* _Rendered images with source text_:
════════════════

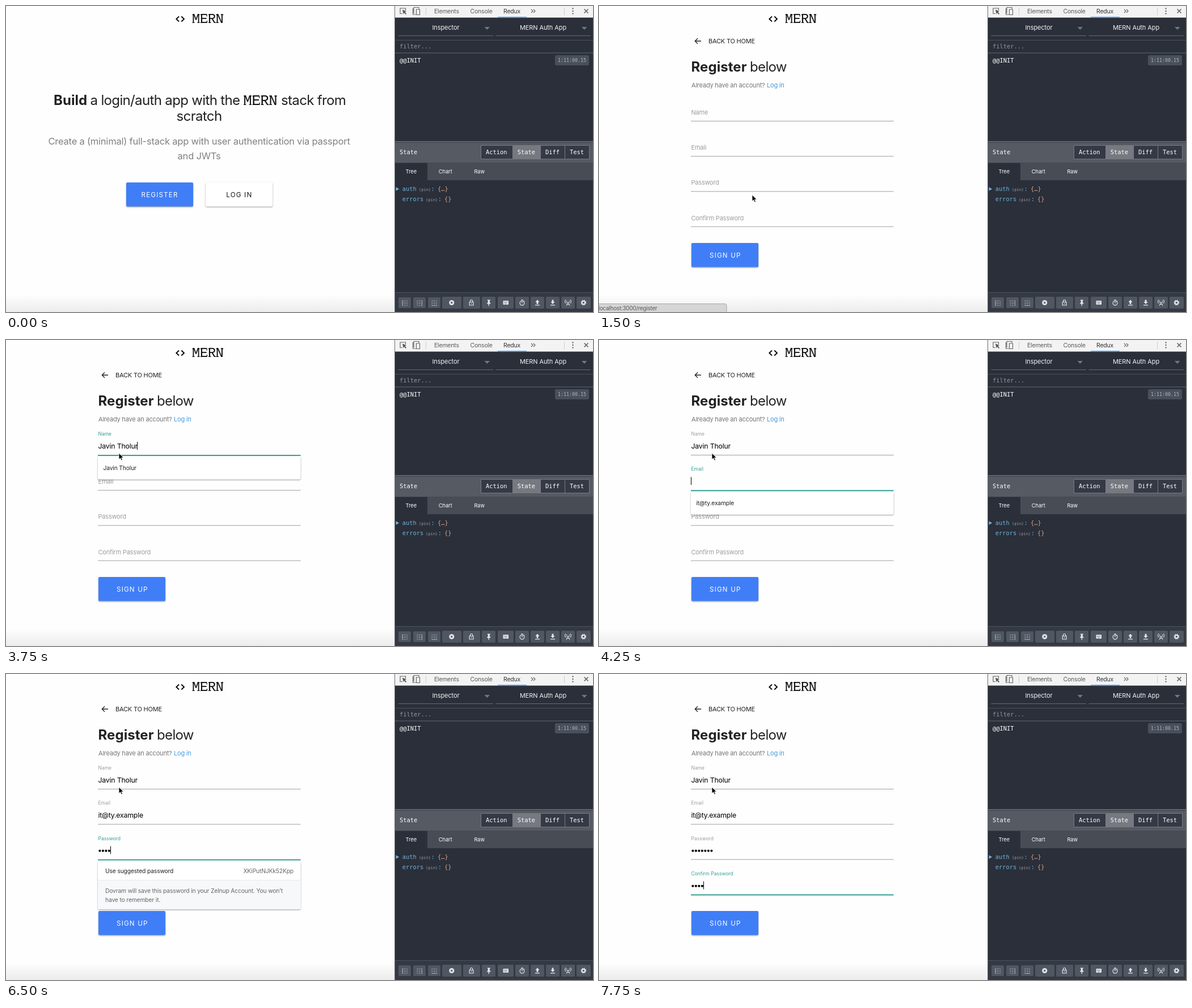
Animation of 1035 by 541 pixels, one loop 8000 ms. Source, as an HTML page:

```html
<!DOCTYPE html>
<html lang="en">
<head>
<meta charset="utf-8">
<title>Register demo</title>
<style>
html, body { margin: 0; width: 100%; height: 100%; overflow: hidden; background: #fefefe; }
svg { display: block; width: 100vw; height: 100vh; }
text { font-family: Inter, "Open Sans", sans-serif; font-optical-sizing: none; white-space: pre; }
.mid { text-anchor: middle; }
.end { text-anchor: end; }
.logo { font: 25px "Liberation Mono", monospace; fill: #111; }
.title { font-size: 24px; letter-spacing: -.027em; fill: #212121; }
.bold { font-weight: 700; letter-spacing: .003em; }
.sub { font-size: 16.5px; letter-spacing: -.0125em; fill: #808080; }
.btn { font-size: 11.6px; letter-spacing: 1.2px; fill: #fff; }
.small { font-size: 11px; letter-spacing: -.2px; fill: #757575; }
.card { fill: #fff; filter: drop-shadow(0 1px 1px #0004) drop-shadow(0 1px 1px #0002); }
.blue { fill: #407ef7; }
.hover { filter: drop-shadow(0 2px 2px #0004) drop-shadow(0 2px 4px #0003); }
.label { fill: #9e9e9e; }
.value { font-size: 12.3px; letter-spacing: -.2px; fill: #000; }
.hint { font-size: 10.3px; letter-spacing: -.15px; fill: #202124; }
.grey { fill: #63676c; }
.rule { stroke: #9e9e9e; }
.focus .rule { stroke: #35a096; stroke-width: 2; }
.focus .label { fill: #35a096; }
.up .label { font-size: 8.5px; letter-spacing: 0; }
.tab { font-size: 10.5px; letter-spacing: -.2px; fill: #5a5a5a; }
.head { font-size: 11px; letter-spacing: -.1px; fill: #f2f2f2; }
.view { font-size: 9.2px; fill: #fff; }
.mono text { font: 10.4px "DejaVu Sans Mono", monospace; fill: #fff; }
.mono .pin { font-size: 7px; fill: #9a9ea6; }
.mono .key { fill: #6fb3d9; }
.mono .obj { fill: #d9a184; }
.mono .dim { fill: #92969e; }
.mono .time { font-size: 8.3px; fill: #b0b4bb; }
.line { fill: none; stroke: currentColor; }
</style>
</head>
<body>
<svg viewBox="0 0 1035 541" preserveAspectRatio="none">
  <defs>
    <linearGradient id="fade" x2="0" y2="1">
      <stop stop-color="#fefefe"/><stop offset="1" stop-color="#ececec"/>
    </linearGradient>
    <g id="mern">
      <text class="logo">MERN</text>
      <path d="M.5-.7h4.5m5 0h4.5M.5-15.8h3m8 0h3M16-.7h2.5M16-15.8h2.5M28.4-.7v-3.5M28-15.8v3.5
        M31-.7h5m6 0h3M31-15.8h2.500M45.500-.7h5M45.500-15.8h2.500m6.500 0h5" class="line" color="#111" stroke-width="1.300"/>
    </g>
  </defs>
  <rect width="686" height="541" fill="#fefefe"/>
  <rect y="510" width="686" height="31" fill="url(#fade)"/>
  <path d="M305 18.5L300.3 23l4.7 4.5M309.3 18.5L314 23l-4.7 4.5" class="line" stroke-width="1.8"/>
  <use href="#mern" transform="translate(328 30) scale(.93)"/>

  <g id="home">
    <text x="84" y="175" class="title bold">Build</text>
    <text x="148.5" y="175" class="title">a login/auth app with the</text>
    <use href="#mern" x="418.5" y="175"/>
    <text x="485" y="175" class="title">stack from</text>
    <text x="340.5" y="203" class="title mid">scratch</text>
    <text x="340.5" y="245" class="sub mid">Create a (minimal) full-stack app with user authentication via passport</text>
    <text x="340.5" y="271" class="sub mid">and JWTs</text>
    <rect id="go" x="212" y="312" width="118" height="42.5" rx="2" class="card blue"/>
    <text x="238.5" y="338" class="btn">REGISTER</text>
    <rect x="352" y="312" width="118" height="42.5" rx="2" class="card"/>
    <text x="388.3" y="338" class="btn" style="fill:#111">LOG IN</text>
  </g>

  <g id="form">
    <path d="M180 62H169.5M174 57.3L169.3 62l4.7 4.7" class="line" color="#222" stroke-width="1.3"/>
    <text x="193" y="66.3" class="small" style="fill:#222">BACK TO HOME</text>
    <text x="162.5" y="116" class="title bold">Register</text>
    <text x="266" y="116" class="title">below</text>
    <text x="163" y="144.3" class="small">Already have an account?</text>
    <text x="296" y="144.3" class="small" style="fill:#459bdc">Log in</text>
    <g id="fields"></g>
    <rect x="163" y="419" width="118" height="42.5" rx="2" class="card blue"/>
    <text x="195" y="444.7" class="btn">SIGN UP</text>
    <g id="popups">
      <g>
        <rect x="162" y="206" width="357.5" height="40.5" rx="2" class="card"/>
        <text x="171.5" y="230" class="hint">Javin Tholur</text>
      </g>
      <g>
        <rect x="162" y="268.2" width="357.5" height="40.5" rx="2" class="card"/>
        <text x="171.5" y="292.2" class="hint">it@ty.example</text>
      </g>
      <g>
        <rect x="162" y="331" width="357.5" height="85" rx="2" class="card"/>
        <path d="M162 365h357.5v49a2 2 0 0 1-2 2h-353.5a2 2 0 0 1-2-2z" fill="#f7f8f9"/>
        <path d="M162 364.5h357.5" class="line" color="#e8e8e8"/>
        <text x="175" y="351.5" class="hint">Use suggested password</text>
        <text x="507" y="351.5" class="hint grey end">XKiPutNJKk52Kpp</text>
        <text x="175" y="387" class="hint grey">Dovram will save this password in your Zelnup Account. You won’t</text>
        <text x="175" y="402.7" class="hint grey">have to remember it.</text>
      </g>
    </g>
  </g>

  <g id="status">
    <path d="M-1 526.5H222a3 3 0 0 1 3 3V542H-1z" fill="#d6d6d6" stroke="#a8a8a8"/>
    <text x="-1" y="537.7" font-size="9.7" letter-spacing="-.15" fill="#555">localhost:3000/register</text>
  </g>
  <path id="mouse" d="M0 0V11.2L2.6 8.8 4.5 13 6.4 12.2 4.6 8.1H8.2Z" stroke="#fff" stroke-width=".8"/>

  <g id="panel">
    <rect x="685" width="350" height="541" fill="#2a2f3a"/>
    <rect x="685" width="350" height="20.5" fill="#f3f3f3"/>
    <path d="M685.5 0V541" class="line" color="#6b6e74"/>
    <g color="#666" stroke-width="1.2">
      <path d="M704.5 8V4H695v9.5h4" class="line"/>
      <path d="M699 6.5l7 3-2.6 1.2 2.8 3-1.3 1.2-2.8-3-1.4 2.4z" fill="#555"/>
      <path d="M719 13V2.5h9V5M717.5 4v11h5M723.5 6h6v9.5h-6z" class="line"/>
      <path d="M926 6l3 3-3 3M930 6l3 3-3 3" class="line"/>
      <path d="M1019.5 5.5l7 7m0-7l-7 7" class="line" stroke-width="1.7"/>
      <path d="M999.5 4.5v.01M999.5 9v.01M999.5 13.5v.01" class="line" stroke-width="2.4" stroke-linecap="round"/>
      <path d="M740.5 3v13M984.5 3v13" class="line" color="#ccc" stroke-width="1"/>
    </g>
    <text x="755" y="13" class="tab">Elements</text>
    <text x="818.5" y="13" class="tab">Console</text>
    <text x="877" y="13" class="tab" style="fill:#333">Redux</text>
    <rect x="867" y="19" width="51" height="2" fill="#4a9df0"/>

    <text x="775.5" y="42" class="head mid">Inspector</text>
    <text x="947" y="42" class="head mid">MERN Auth App</text>
    <path d="M843.5 37h9.5l-4.7 5zM1015 37h9.5l-4.7 5z" fill="#737780"/>
    <path d="M691.5 52.5H859M863.5 52.5H1031" class="line" color="#666a73"/>
    <path d="M686 60.5h349" class="line" color="#4a4f59"/>
    <path d="M686 83h349" class="line" color="#646871"/>
    <rect x="968" y="87" width="60" height="18" rx="2.5" fill="#4a505b"/>

    <rect x="686" y="239" width="349" height="38.5" fill="#565a62"/>
    <path d="M686 239.5h349" class="line" color="#777a80"/>
    <path d="M686 241h349" class="line" color="#3b3f48"/>
    <rect x="837.5" y="246.5" width="191" height="24" fill="#343945"/>
    <rect x="893" y="246.5" width="49" height="24" fill="#767980"/>
    <path d="M837.5 246.5h191v24h-191zM893.5 246.5v24M942.5 246.5v24M985.5 246.5v24" class="line" color="#777a81"/>
    <rect x="686" y="277.5" width="349" height="30.5" fill="#484c55"/>
    <rect x="686" y="277.5" width="57" height="30.5" fill="#2a2f3a"/>
    <text x="714.3" y="296.3" class="view mid">Tree</text>
    <text x="774.7" y="296.3" class="view mid">Chart</text>
    <text x="834.7" y="296.3" class="view mid">Raw</text>

    <g class="mono">
      <text x="694" y="75" class="dim">filter...</text>
      <text x="694" y="100">@@INIT</text>
      <text x="998" y="98.7" class="time mid">1:11:00.15</text>
      <text x="694" y="262">State</text>
      <text x="864.7" y="262" class="mid">Action</text>
      <text x="917.3" y="262" class="mid">State</text>
      <text x="963.5" y="262" class="mid">Diff</text>
      <text x="1006.5" y="262" class="mid">Test</text>
      <path d="M687.5 320.3v6.4l5.7-3.2z" fill="#6fb3d9"/>
      <text x="698.8" y="327" class="key">auth</text>
      <text x="728" y="327" class="pin">(pin)</text>
      <text x="749.5" y="327" class="key">:</text>
      <text x="761" y="327" class="obj">{…}</text>
      <text x="698.8" y="345" class="key">errors</text>
      <text x="740" y="345" class="pin">(pin)</text>
      <text x="761.8" y="345" class="key">:</text>
      <text x="773" y="345" class="obj">{}</text>
    </g>

    <rect x="686" y="506" width="349" height="35" fill="#343944"/>
    <path d="M686 506.5h349" class="line" color="#4d525c"/>
    <g id="keys" fill="#505762"></g>
    <g color="#e8e9eb" fill="#e8e9eb" stroke-width="1.2">
      <g color="#a9adb4" stroke-width="1">
        <path d="M699 521h8.5v8.5H699zM703.3 521v8.5M699 525.3h8.5M725 521h8.5v8.5H725zM729.3 521v8.5M725 525.3h8.5
          M751 521h8.5v8.5H751zM755.3 521v8.5M751 525.3h8.5" class="line" stroke-dasharray="1 1.2"/>
        <path d="M699 520.5v9.5M733.5 520.5v9.5M750.5 529.5h9.5" class="line"/>
      </g>
      <circle cx="785.8" cy="524.5" r="4.5"/>
      <path d="M784.3 523l3 3m0-3l-3 3" class="line" color="#505762"/>
      <path d="M817.2 523.5h6.8v5.5h-6.8zM818.6 523.5v-2a2 2 0 0 1 4 0v2M820.6 525.5v1.5" class="line"/>
      <path d="M848.8 519.5h5v1l-1 .8v2.7l1.7 1.5v1h-2.5v3l-.7 1-.7-1v-3h-2.5v-1l1.7-1.5v-2.7l-1-.8z"/>
      <rect x="876.5" y="521" width="9.5" height="7" rx="1"/>
      <path d="M878 523h6.5M878 524.8h6.5M879.5 526.7h3.5" class="line" color="#505762" stroke-width=".9" stroke-dasharray="1 .6"/>
      <circle cx="910" cy="525.3" r="3.9" class="line"/>
      <path d="M908.5 519.7h3M910 525.5v-2.7M913 521.5l1 1" class="line"/>
      <path d="M937 519.5l3.6 4h-2.2v3.5h-2.8v-3.5h-2.2zM933 528.2h8v1.4h-8z"/>
      <path d="M964 527l3.6-4h-2.2v-3.5h-2.8v3.5h-2.2zM960 528.2h8v1.4h-8z"/>
      <path d="M988 530l3-7 3 7M989 527.5h4M988.7 524.5a3 3 0 0 1 0-4M993.3 524.5a3 3 0 0 0 0-4
        M986.7 526a5.5 5.5 0 0 1 0-7M995.3 526a5.5 5.5 0 0 0 0-7" class="line" stroke-width="1"/>
      <circle cx="1018.3" cy="524.5" r="2.7" class="line" stroke-width="2"/>
      <circle cx="1018.3" cy="524.5" r="4.2" class="line" stroke-width="1.5" stroke-dasharray="1.65 1.65"/>
    </g>
  </g>
</svg>
<script>
const LOOP = 8000, STEP = 250, PITCH = 62.2, DOT = 5.5;
const $ = id => document.getElementById(id);
const show = (el, on) => el.setAttribute('visibility', on ? 'inherit' : 'hidden');

// from: step of focus; start: step of the first key; typed: characters shown at each step after it
const fields = [
  { label: 'Name', text: 'Javin Tholur', from: 9, start: 11, typed: [2, 5, 7, 9, 12] },
  { label: 'Email', text: 'it@ty.example', from: 16, start: 18, typed: [2, 4, 6, 8, 10, 13] },
  { label: 'Password', from: 24, start: 25, typed: [2, 4, 6, 7] },
  { label: 'Confirm Password', from: 29, start: 30, typed: [1, 4] }
];
const popups = [[10, 16], [17, 24], [24, 29]];
const path = [[312, 236], [300, 268], [281, 318], [270, 334], [270, 334], [270, 334], [250, 290], [208, 214], [199, 200]];
const keys = [[692, 22], [718, 22], [744, 22], [769, 34], [806, 30], [839, 24], [867, 28],
  [898, 24], [925, 24], [952, 24], [979, 24], [1006, 25]];

$('keys').innerHTML = keys.map(([x, w], i) =>
  `<rect x="${x}" y="${i < 3 ? 515 : 514}" width="${w}" height="${i < 3 ? 19 : 21}" rx="2"/>`).join('');

$('fields').innerHTML = fields.map((f, i) => `<g transform="translate(0 ${i * PITCH})">
  <path class="rule" d="M162 203.5H519.5"/>
  <text class="small label" x="162.5" y="192">${f.label}</text>
  <text class="value" x="162.5" y="191.5"></text>
  <line class="dots" x1="165.4" y1="188.2" y2="188.2" stroke="#000" stroke-width="4.2"
    stroke-linecap="round" stroke-dasharray="0 ${DOT}"/>
  <path class="caret" d="M0 180v14" stroke="#000"/></g>`).join('');

fields.forEach((f, i) => {
  f.el = $('fields').children[i];
  for (const part of ['rule', 'label', 'value', 'dots', 'caret']) f[part] = f.el.querySelector('.' + part);
  f.until = i < 3 ? fields[i + 1].from : Infinity;
});

function drawField(f, k) {
  const focus = k >= f.from && k < f.until, up = k >= f.from;
  const n = k < f.start ? 0 : f.typed[Math.min(k - f.start, f.typed.length - 1)];
  f.el.setAttribute('class', (up ? 'up ' : '') + (focus ? 'focus' : ''));
  f.label.setAttribute('y', up ? 169.3 : 192);
  f.rule.setAttribute('d', `M162 ${focus ? 204 : 203.5}H519.5`);
  let width = n * DOT;
  if (f.text) {
    f.value.textContent = f.text.slice(0, n);
    width = n ? f.value.getComputedTextLength() : 0;
  }
  f.dots.setAttribute('x2', 165.4 + (n - 1) * DOT + .1);
  show(f.dots, !f.text && n > 0);
  f.caret.setAttribute('transform', `translate(${Math.round(162 + width) + .5} 0)`);
  show(f.caret, focus);
}

function draw(k) {
  const home = k < 6;
  show($('home'), home);
  show($('form'), !home);
  $('go').classList.toggle('hover', k >= 3 && home);
  show($('status'), k === 5 || k === 6);
  const [x, y] = path[Math.min(Math.max(k, 1), path.length) - 1];
  $('mouse').setAttribute('transform', `translate(${x} ${y})`);
  show($('mouse'), k > 0);
  fields.forEach(f => drawField(f, k));
  popups.forEach(([a, b], i) => show($('popups').children[i], k >= a && k < b));
}

const origin = performance.now();
let last = -1;
function tick() {
  const k = Math.floor((performance.now() - origin) % LOOP / STEP);
  if (k !== last) draw(last = k);
  requestAnimationFrame(tick);
}
tick();
</script>
</body>
</html>
```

════════════════

* _Problem to solve_:
Check each line of the data for "label". Copy the lines where it turns up.

* _Worked solution_:
.label { fill: #9e9e9e; }
.focus .label { fill: #35a096; }
.up .label { font-size: 8.5px; letter-spacing: 0; }
  { label: 'Name', text: 'Javin Tholur', from: 9, start: 11, typed: [2, 5, 7, 9, 12] },
  { label: 'Email', text: 'it@ty.example', from: 16, start: 18, typed: [2, 4, 6, 8, 10, 13] },
  { label: 'Password', from: 24, start: 25, typed: [2, 4, 6, 7] },
  { label: 'Confirm Password', from: 29, start: 30, typed: [1, 4] }
  <text class="small label" x="162.5" y="192">${f.label}</text>
  for (const part of ['rule', 'label', 'value', 'dots', 'caret']) f[part] = f.el.querySelector('.' + part);
  f.label.setAttribute('y', up ? 169.3 : 192);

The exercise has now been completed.